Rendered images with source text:

□ □ □ □

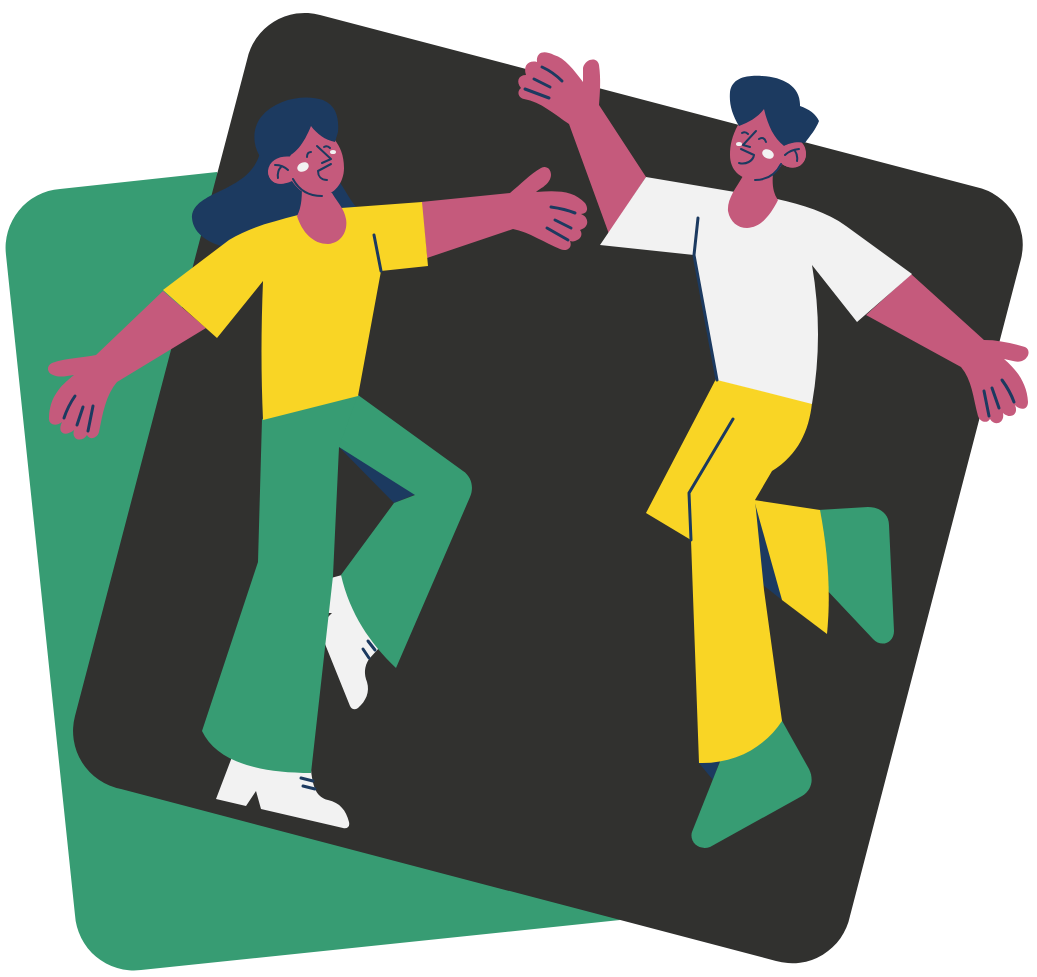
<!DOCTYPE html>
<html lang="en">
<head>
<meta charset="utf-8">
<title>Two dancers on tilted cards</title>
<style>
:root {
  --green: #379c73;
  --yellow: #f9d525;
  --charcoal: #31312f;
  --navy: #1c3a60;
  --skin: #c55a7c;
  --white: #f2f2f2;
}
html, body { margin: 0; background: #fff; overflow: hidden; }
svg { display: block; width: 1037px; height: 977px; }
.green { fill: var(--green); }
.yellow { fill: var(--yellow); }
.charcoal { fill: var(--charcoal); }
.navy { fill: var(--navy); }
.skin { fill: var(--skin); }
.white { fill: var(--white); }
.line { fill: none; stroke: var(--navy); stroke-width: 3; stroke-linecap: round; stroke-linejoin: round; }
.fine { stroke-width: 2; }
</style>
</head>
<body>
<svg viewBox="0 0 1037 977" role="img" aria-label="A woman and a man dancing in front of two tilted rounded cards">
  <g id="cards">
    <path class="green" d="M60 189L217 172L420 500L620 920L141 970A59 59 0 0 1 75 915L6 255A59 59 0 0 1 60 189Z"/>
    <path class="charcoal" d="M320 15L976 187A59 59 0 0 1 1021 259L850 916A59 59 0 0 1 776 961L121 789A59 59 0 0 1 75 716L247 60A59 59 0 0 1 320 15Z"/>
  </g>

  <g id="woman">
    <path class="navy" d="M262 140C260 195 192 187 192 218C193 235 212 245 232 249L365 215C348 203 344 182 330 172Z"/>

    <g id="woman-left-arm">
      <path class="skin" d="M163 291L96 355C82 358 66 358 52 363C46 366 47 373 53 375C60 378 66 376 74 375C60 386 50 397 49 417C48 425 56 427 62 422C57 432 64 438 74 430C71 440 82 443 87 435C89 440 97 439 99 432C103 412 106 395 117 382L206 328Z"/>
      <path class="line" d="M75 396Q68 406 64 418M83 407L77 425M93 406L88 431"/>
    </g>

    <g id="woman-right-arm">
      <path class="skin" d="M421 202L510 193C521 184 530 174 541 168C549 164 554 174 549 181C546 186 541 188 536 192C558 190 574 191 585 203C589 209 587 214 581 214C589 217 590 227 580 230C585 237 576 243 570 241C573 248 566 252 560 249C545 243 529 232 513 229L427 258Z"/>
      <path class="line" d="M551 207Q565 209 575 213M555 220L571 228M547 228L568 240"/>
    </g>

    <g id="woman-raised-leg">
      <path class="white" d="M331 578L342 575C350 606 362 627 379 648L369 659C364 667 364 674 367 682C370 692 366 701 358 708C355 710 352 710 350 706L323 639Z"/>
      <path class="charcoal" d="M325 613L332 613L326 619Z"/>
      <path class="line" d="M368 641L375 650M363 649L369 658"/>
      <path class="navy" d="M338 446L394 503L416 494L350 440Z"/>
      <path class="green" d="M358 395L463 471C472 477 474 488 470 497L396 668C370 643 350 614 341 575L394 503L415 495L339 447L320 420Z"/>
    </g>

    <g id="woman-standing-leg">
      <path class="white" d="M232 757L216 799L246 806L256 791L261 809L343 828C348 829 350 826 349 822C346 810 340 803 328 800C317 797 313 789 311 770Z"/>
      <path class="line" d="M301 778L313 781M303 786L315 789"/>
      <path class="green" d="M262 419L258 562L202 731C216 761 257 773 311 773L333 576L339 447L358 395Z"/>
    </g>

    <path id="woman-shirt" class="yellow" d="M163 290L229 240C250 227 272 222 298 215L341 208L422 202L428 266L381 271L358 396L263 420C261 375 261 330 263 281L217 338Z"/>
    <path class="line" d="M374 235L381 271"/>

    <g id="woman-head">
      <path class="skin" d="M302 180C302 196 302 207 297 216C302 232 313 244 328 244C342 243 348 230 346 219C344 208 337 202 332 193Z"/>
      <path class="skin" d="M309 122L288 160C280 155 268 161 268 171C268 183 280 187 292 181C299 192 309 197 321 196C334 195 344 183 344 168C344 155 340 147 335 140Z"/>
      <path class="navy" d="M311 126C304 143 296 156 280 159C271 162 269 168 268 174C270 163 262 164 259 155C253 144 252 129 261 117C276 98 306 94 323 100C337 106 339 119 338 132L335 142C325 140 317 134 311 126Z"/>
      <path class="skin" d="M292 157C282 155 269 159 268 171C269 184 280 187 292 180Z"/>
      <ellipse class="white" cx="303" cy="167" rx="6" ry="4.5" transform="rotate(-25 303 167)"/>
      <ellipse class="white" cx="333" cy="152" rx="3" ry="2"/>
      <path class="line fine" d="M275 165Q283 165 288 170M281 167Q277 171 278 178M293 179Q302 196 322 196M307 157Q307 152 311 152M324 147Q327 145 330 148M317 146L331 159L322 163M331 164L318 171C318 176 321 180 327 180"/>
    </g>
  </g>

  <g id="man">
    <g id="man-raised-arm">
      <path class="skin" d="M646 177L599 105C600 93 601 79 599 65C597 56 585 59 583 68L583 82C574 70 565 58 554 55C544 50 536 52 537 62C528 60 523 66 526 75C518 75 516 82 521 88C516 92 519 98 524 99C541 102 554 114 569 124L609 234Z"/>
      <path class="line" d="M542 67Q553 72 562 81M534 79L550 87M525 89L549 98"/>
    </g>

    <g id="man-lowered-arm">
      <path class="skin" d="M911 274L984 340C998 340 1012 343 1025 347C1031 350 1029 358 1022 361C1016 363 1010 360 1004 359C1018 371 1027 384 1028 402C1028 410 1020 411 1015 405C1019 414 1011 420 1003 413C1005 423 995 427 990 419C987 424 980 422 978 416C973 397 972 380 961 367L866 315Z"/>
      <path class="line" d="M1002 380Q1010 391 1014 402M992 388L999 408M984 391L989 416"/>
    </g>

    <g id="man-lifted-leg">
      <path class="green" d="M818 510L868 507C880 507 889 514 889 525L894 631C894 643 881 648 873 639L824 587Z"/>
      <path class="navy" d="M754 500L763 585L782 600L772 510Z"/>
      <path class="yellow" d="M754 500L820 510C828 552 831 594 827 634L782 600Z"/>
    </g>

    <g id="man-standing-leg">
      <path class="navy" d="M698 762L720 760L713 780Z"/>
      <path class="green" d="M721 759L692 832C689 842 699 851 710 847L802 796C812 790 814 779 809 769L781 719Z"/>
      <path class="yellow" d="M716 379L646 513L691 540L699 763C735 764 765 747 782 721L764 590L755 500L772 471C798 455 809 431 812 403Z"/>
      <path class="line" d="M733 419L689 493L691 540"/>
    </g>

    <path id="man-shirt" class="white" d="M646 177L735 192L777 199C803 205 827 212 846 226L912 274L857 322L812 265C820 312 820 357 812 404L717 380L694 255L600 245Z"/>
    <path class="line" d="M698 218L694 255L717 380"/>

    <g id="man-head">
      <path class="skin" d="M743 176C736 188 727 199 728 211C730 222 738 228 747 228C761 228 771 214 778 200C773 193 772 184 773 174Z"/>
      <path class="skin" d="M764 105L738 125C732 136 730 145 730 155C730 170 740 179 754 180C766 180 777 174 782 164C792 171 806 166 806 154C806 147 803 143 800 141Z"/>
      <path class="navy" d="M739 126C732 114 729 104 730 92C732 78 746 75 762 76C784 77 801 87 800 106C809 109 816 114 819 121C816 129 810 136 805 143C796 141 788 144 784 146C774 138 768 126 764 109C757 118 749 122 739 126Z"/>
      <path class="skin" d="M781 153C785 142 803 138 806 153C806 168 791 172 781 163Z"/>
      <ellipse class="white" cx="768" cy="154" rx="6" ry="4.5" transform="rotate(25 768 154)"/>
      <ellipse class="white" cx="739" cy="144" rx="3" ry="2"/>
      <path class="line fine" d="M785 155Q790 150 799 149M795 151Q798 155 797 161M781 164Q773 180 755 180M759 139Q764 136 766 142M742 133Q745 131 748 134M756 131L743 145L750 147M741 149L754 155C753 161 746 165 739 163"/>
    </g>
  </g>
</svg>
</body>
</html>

□ □ □ □

### [WHAT YOU HAVE TO DO]
Leave the pictures out and repeat exactly the lines from the beginning of the records to the line bearing "0; background: #fff;", both ends counted.

### [RESULT FOR THIS EXERCISE]
<!DOCTYPE html>
<html lang="en">
<head>
<meta charset="utf-8">
<title>Two dancers on tilted cards</title>
<style>
:root {
  --green: #379c73;
  --yellow: #f9d525;
  --charcoal: #31312f;
  --navy: #1c3a60;
  --skin: #c55a7c;
  --white: #f2f2f2;
}
html, body { margin: 0; background: #fff; overflow: hidden; }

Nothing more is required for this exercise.